John Gribble and Graham Scott
Historic England, £17.99
Review Antony Firth
Most seagoing voyages are lost to time, leaving hardly a trace on the ever-moving oceans. Even the documentary records of a successful voyage will barely raise a ripple among the archives. This would also have been true of the steamship Mendi – finally crossing the English Channel in February 1917 on its voyage from South Africa – if the captain of the Darro had shown more prudence by slowing his ship in thick fog. Instead, the Darro collided with the Mendi with deadly force. Nor did the Darro come to the Mendi’s aid, with the result that at least 646 people died in the bitterly cold waters. Over 600 of those who perished were black members of the South African Native Labour Corps (SANLC).

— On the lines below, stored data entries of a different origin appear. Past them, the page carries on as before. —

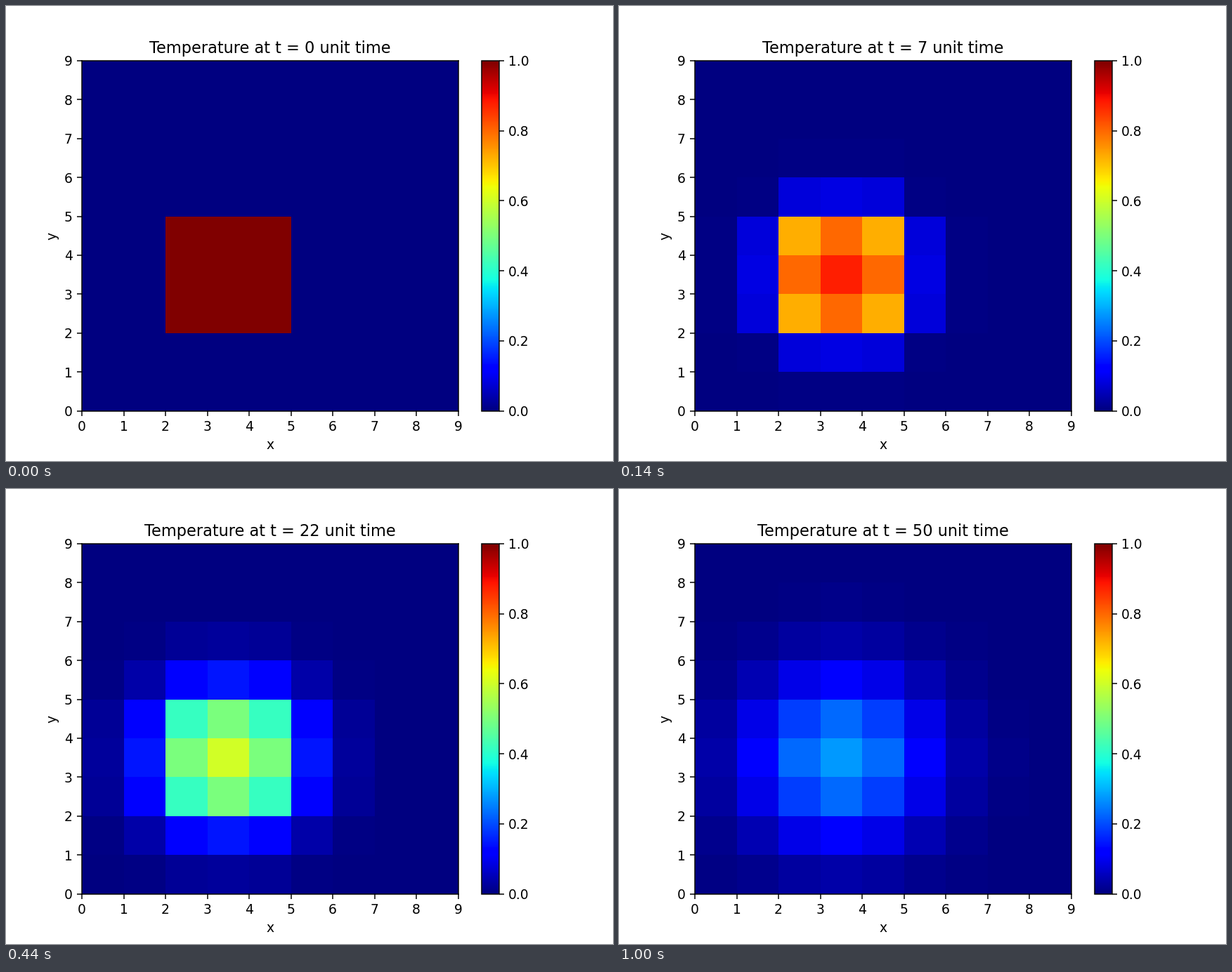
Write a matplotlib script that moves like this. It is 864x648 px and loops after 1020 ms.

```python
import numpy as np
import matplotlib.pyplot as plt
from matplotlib.animation import FuncAnimation

N = 9          # cells per side
STEPS = 51
RATE = 0.016   # exchange with each neighbour, and loss to the surroundings


def step(u):
    p = np.pad(u, 1)
    around = p[:-2, 1:-1] + p[2:, 1:-1] + p[1:-1, :-2] + p[1:-1, 2:]
    return u + RATE * (around - 5 * u)


def simulate():
    u = np.zeros((N, N))
    u[2:5, 2:5] = 1
    states = [u]
    for _ in range(STEPS - 1):
        states.append(step(states[-1]))
    return states


plt.rcParams["font.family"] = "DejaVu Sans"
states = simulate()

fig, ax = plt.subplots(figsize=(6.4, 4.8), dpi=135)
mesh = ax.pcolormesh(states[0], cmap="jet", vmin=0, vmax=1)
fig.colorbar(mesh, ax=ax)
ax.set_xlabel("x")
ax.set_ylabel("y")
ax.set_xticks(range(N + 1))
ax.set_yticks(range(N + 1))
title = ax.set_title("")


def update(k):
    mesh.set_array(states[k])
    title.set_text(f"Temperature at t = {k} unit time")
    return mesh, title


anim = FuncAnimation(fig, update, frames=STEPS, interval=20, repeat=True,
                     repeat_delay=0, blit=False)
plt.show()
```
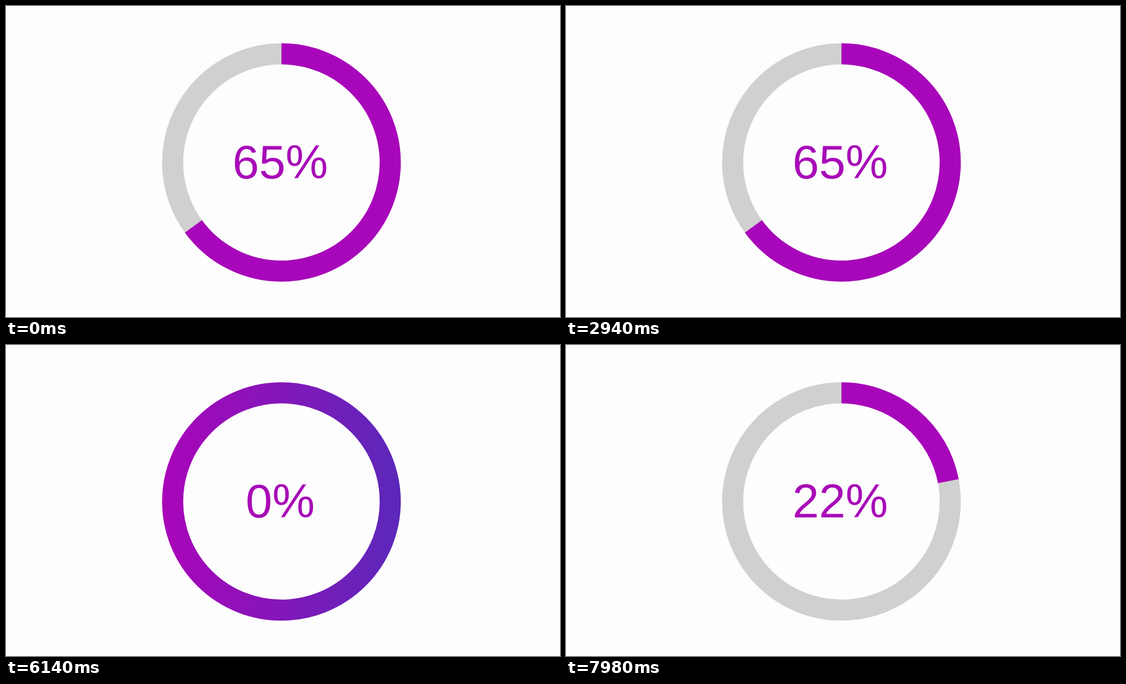
Write an HTML page that moves like this. It is 998 px wide and 561 px high and loops after 8 s.

```html
<!DOCTYPE html>
<html lang="en">
<head>
<meta charset="utf-8">
<title>Progress ring</title>
<style>
  html, body { margin: 0; width: 100%; height: 100%; overflow: hidden; background: #fdfdfd; }
  svg { display: block; width: 100%; height: 100%; }
  circle { fill: none; stroke-width: 38; }
  #arc { stroke: #a806ba; }
  text { font: 86px "Liberation Sans", Arial, sans-serif; fill: #a80ab8; text-anchor: middle; }
</style>
</head>
<body>
<svg viewBox="0 0 998 561">
  <defs>
    <linearGradient id="sweep" gradientUnits="userSpaceOnUse" x1="281" y1="0" x2="711" y2="0">
      <stop offset="0" stop-color="#aa05b8"/>
      <stop offset="1" stop-color="#5b28ba"/>
    </linearGradient>
  </defs>
  <circle id="track" cx="496.2" cy="282.3" r="196"/>
  <circle id="arc" cx="496.2" cy="282.3" r="196" pathLength="100" transform="rotate(-90 496.2 282.3)"/>
  <text id="label" x="494" y="311"></text>
</svg>
<script>
  const LOOP = 8000, FRAME = 20;
  const RESET = 6140;              // the finished run jumps back to zero
  const COUNT_START = 6096, TICK = 84;
  const FINAL = 65;

  const track = document.getElementById('track');
  const arc = document.getElementById('arc');
  const label = document.getElementById('label');

  function percentAt(time) {
    if (time < RESET) return FINAL;
    return Math.min(FINAL, Math.floor((time - COUNT_START) / TICK));
  }

  function show(percent) {
    track.setAttribute('stroke', percent ? '#d0d0d0' : 'url(#sweep)');
    arc.setAttribute('visibility', percent ? 'visible' : 'hidden');
    arc.setAttribute('stroke-dasharray', `${percent} 100`);
    label.textContent = `${percent}%`;
  }

  const start = performance.now();
  function render() {
    const time = (performance.now() - start) % LOOP;
    show(percentAt(Math.floor(time / FRAME) * FRAME));
    requestAnimationFrame(render);
  }
  render();
</script>
</body>
</html>
```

Gribble and Scott detail the tragedy in this powerful book, but they also take the reader on a much broader exploration of the history encapsulated in the wreck of the Mendi. Of many strands, the most striking is the story of the SANLC and the other foreign labour corps that sustained Britain’s forces on the Western Front. Gribble and Scott show how the SANLC was entwined in the politics of South Africa and Great Britain, but also of black South Africans struggling for rights and representation. They show how the story of the Mendi continued to reverberate through to the end of apartheid and into today’s South Africa.
For all the complexity of the subjects it covers, the book is accessible and clearly structured. Historic images are well reproduced and the overall quality of production is very high. Indeed, the style is deceptively straightforward in quickly covering a great deal of detail, all supported with notes and references.
This book adeptly demonstrates that the SS Mendi is one of the most extraordinary wrecks in UK waters. Nothing can offset the tragedy of all those who died a century ago, but Gribble and Scott help ensure that they, and all they represent, will be remembered. I strongly recommend this book.
This review was published in CA 332.